Before I joined the JLL team in March 2015, I worked in the regional Corporate Real Estate Services department of a leading multinational bank. For the 8 years I headed the department, I was on the “customer” end of industry service providers that included JLL.
I articulated the property needs of the business teams in the bank to third party service providers who would work with us to create solutions. Many times our expectations would be tempered by market realities.
Key example of the gap between realities and expections:
My region participated in a network wide initiative to dispose of non-core property assets. The timelines on the project were 30-60 days between execution of the letter of offer and closing of the transaction. In Kenya, the reality is that, even in a perfect scenario, you would expect a sale transaction to run for a minimum of 90 days from execution of the letter of offer to the close of the sale. We had to adjust the project timelines in Kenya and vary some of the standard sale procedures and documentation to try and facilitate faster closing of the transactions. I used my technical expertise to translate the facts and figures to the business teams, but I often found that the inflexibility of some aspects of the market wasn’t easily appreciated by my primary customer, stakeholders in the Bank.
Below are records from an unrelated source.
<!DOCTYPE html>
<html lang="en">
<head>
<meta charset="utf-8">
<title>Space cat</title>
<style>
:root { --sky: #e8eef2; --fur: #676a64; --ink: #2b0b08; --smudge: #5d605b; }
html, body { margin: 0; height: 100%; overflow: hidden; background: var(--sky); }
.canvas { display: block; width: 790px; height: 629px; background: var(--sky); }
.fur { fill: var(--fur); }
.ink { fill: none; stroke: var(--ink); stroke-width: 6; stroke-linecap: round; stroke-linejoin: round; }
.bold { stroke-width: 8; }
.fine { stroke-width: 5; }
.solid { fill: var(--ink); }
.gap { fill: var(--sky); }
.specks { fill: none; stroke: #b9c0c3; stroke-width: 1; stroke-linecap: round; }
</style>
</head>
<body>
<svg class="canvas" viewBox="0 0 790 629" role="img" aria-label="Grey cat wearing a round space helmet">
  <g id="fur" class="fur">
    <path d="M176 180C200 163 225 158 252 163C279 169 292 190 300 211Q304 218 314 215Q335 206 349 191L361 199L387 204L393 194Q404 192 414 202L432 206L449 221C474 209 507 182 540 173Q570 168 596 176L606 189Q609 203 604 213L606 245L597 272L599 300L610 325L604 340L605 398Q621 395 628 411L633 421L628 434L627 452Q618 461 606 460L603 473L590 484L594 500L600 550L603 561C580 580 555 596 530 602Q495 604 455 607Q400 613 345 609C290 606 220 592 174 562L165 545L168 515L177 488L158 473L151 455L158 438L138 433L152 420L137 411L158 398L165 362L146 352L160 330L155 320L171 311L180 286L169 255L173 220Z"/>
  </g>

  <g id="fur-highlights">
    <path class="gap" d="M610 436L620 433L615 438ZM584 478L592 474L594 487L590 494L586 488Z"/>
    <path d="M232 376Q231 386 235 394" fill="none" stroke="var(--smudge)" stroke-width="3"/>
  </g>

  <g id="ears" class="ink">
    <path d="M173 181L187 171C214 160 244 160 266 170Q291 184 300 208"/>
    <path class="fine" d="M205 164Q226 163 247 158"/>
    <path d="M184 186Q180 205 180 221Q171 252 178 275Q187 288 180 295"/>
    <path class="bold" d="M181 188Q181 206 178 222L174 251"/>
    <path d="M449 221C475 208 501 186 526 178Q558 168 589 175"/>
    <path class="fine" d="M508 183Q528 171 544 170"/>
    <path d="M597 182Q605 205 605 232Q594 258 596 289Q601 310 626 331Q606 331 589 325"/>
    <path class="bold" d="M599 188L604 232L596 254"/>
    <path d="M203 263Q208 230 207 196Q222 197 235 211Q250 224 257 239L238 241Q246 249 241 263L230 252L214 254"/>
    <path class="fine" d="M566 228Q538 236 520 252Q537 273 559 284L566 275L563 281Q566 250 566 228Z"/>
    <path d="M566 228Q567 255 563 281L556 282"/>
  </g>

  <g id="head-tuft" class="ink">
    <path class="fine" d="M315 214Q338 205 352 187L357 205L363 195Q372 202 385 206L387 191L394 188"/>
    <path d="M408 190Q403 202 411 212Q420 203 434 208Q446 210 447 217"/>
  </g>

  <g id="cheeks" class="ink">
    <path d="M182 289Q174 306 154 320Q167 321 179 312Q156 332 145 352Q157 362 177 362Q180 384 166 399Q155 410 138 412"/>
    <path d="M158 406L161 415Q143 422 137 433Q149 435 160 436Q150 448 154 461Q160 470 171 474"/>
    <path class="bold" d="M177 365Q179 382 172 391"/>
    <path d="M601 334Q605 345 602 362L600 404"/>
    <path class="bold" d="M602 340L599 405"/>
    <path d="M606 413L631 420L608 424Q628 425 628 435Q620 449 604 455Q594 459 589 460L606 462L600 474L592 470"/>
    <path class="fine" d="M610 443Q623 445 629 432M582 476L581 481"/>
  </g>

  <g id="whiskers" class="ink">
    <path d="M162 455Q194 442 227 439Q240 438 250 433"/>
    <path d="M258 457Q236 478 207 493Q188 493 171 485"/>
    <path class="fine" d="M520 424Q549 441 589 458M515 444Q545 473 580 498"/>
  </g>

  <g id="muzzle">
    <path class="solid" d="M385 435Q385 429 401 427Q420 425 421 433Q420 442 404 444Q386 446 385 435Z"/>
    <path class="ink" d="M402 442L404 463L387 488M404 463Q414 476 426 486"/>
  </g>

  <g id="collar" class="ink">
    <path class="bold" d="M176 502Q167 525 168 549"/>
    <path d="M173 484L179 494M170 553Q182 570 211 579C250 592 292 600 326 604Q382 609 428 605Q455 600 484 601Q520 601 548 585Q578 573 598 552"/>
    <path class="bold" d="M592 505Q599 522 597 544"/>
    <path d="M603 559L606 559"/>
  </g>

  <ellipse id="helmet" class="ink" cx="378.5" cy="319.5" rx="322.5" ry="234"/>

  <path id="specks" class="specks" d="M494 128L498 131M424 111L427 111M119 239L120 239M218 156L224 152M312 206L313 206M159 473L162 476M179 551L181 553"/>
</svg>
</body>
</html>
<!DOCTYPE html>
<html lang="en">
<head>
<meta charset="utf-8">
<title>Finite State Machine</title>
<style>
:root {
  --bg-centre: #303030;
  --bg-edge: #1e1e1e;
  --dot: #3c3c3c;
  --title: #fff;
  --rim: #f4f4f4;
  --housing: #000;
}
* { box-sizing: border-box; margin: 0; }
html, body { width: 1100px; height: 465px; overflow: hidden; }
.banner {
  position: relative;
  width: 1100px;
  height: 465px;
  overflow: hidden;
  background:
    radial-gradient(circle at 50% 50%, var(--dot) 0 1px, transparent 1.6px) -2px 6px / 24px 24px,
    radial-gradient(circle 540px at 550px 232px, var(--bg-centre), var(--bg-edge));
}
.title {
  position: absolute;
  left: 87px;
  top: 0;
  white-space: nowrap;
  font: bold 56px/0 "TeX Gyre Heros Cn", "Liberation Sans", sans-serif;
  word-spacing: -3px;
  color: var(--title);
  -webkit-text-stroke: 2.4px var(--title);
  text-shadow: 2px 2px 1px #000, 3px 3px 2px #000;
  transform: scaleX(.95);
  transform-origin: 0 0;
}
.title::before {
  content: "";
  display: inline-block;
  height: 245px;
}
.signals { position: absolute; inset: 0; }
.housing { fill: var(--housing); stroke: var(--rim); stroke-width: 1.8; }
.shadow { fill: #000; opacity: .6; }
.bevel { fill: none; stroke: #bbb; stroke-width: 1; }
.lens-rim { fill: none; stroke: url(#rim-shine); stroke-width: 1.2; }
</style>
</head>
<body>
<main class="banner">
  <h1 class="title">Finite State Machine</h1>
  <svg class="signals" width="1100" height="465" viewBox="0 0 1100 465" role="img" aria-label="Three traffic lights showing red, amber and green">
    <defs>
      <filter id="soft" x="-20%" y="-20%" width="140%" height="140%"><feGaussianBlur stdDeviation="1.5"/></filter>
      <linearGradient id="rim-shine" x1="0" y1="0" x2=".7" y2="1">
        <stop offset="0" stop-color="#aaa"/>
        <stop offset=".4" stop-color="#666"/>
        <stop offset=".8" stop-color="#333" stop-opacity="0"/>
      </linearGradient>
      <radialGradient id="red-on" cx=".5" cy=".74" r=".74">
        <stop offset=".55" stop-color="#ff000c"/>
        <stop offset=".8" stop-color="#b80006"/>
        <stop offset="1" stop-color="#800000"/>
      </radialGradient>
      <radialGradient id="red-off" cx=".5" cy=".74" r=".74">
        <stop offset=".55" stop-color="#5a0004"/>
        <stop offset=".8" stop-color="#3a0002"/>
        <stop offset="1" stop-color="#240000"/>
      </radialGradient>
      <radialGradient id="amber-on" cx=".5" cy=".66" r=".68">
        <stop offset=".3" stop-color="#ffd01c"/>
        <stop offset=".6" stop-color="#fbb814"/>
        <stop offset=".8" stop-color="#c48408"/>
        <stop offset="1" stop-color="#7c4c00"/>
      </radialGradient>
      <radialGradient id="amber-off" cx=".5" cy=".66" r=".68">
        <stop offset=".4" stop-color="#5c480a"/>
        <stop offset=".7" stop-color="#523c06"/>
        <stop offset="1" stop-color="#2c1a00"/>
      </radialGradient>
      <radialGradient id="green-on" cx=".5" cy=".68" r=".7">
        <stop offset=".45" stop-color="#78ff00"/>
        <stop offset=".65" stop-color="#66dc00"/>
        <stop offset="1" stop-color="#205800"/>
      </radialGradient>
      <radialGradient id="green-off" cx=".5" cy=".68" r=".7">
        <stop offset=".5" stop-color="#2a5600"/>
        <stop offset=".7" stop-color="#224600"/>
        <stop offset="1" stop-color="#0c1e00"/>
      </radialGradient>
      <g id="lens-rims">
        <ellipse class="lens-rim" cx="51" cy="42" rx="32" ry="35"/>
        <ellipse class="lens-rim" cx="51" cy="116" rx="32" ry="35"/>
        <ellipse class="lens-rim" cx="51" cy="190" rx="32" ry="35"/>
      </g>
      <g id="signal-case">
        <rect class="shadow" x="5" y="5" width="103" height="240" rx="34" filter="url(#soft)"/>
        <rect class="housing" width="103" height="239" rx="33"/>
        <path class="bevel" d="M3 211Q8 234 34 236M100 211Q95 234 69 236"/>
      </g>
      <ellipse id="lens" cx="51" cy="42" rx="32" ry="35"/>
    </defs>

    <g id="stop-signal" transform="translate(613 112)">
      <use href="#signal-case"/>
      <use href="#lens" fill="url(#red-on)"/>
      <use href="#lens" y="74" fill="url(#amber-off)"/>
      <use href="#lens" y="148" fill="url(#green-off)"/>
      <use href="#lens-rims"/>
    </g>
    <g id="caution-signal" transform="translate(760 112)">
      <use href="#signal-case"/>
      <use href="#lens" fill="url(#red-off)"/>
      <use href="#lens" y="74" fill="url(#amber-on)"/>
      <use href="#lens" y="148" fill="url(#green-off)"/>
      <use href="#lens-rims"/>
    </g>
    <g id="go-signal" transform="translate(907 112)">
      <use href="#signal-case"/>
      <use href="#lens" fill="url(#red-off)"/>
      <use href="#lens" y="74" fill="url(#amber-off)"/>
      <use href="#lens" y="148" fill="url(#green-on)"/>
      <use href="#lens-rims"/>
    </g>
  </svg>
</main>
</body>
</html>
Fast forward to today and my role servicing customers, especially global corporates, brings to light a new reality. Features taken as the “norm” in the Kenyan property market which were previously dealt with by adjusting expectations aren’t easily accepted by global corporates who are often quick to point out comparisons with other markets. It falls on us the third party advisor to not only try and implement best international practice locally, but to also craft alternative solutions for our clients. For a more permanent solution, the real estate industry has been lobbying to change the legal framework that governs landlord and tenant relationships in Kenya. This process has been painstakingly slow with few notable gains.
Below is a list that provides a view on some of the issues that have come up when dealing with tenants in the Kenyan market.
- The law on commercial leases is set out in a 1965 legislation with a broad definition of controlled tenancies and a strong bias which favours controlled tenants. On account of this legislation, Landlords are unwilling to give any concessions to commercial Tenants that would see them become controlled tenants*, for instance:
- having a terminination clause in a commercial lease leads to a controlled tenancy.
- any commercial lease for less than 5 years creates a controlled tenancy. Most commercial leases have a minimum term of 5 years and 1 month.
- Sub-letting/assigning -in Kenya, sub-letting is not generally allowed in commercial leases, unless they are long-term leases (at least 21 years). In most instances the consent of the Landlord is required before the tenant can sub-let the premises.
- Termination, by notice– termination by notice is not typically permitted or provided in the leases. This in essence is because it would create terms shorter than 5 years which would result in a controlled tenancy. Where tenants may require the option to terminate/exit a lease, we have market practise options that we use to guide our clients.
- Currency – leases are largely local currency denominated with some developers having a preference for USD$ denominated leases .The USD$ denominated eases are largely as a result of developers funding their projects on USD$ funding/loans. I note that the currency of lease is at this point not legislated.
This list is not exhaustive on the issues, but it provides a view on some of the issues that have arisen consistently in the last 11 months.
Thankfully, by leveraging on our local market knowledge and our global network expertise, we continue to provide bespoke solutions to our clients.
*Controlled Tenants: The principal reason Landlords do not wish to create controlled tenants is that the Landlord/Tenant relationship is in several respects not the typical market driven relationship but one governed by the legislation with a Business Rent tribunal oversight. The tribunal is bureaucratic and often inefficient.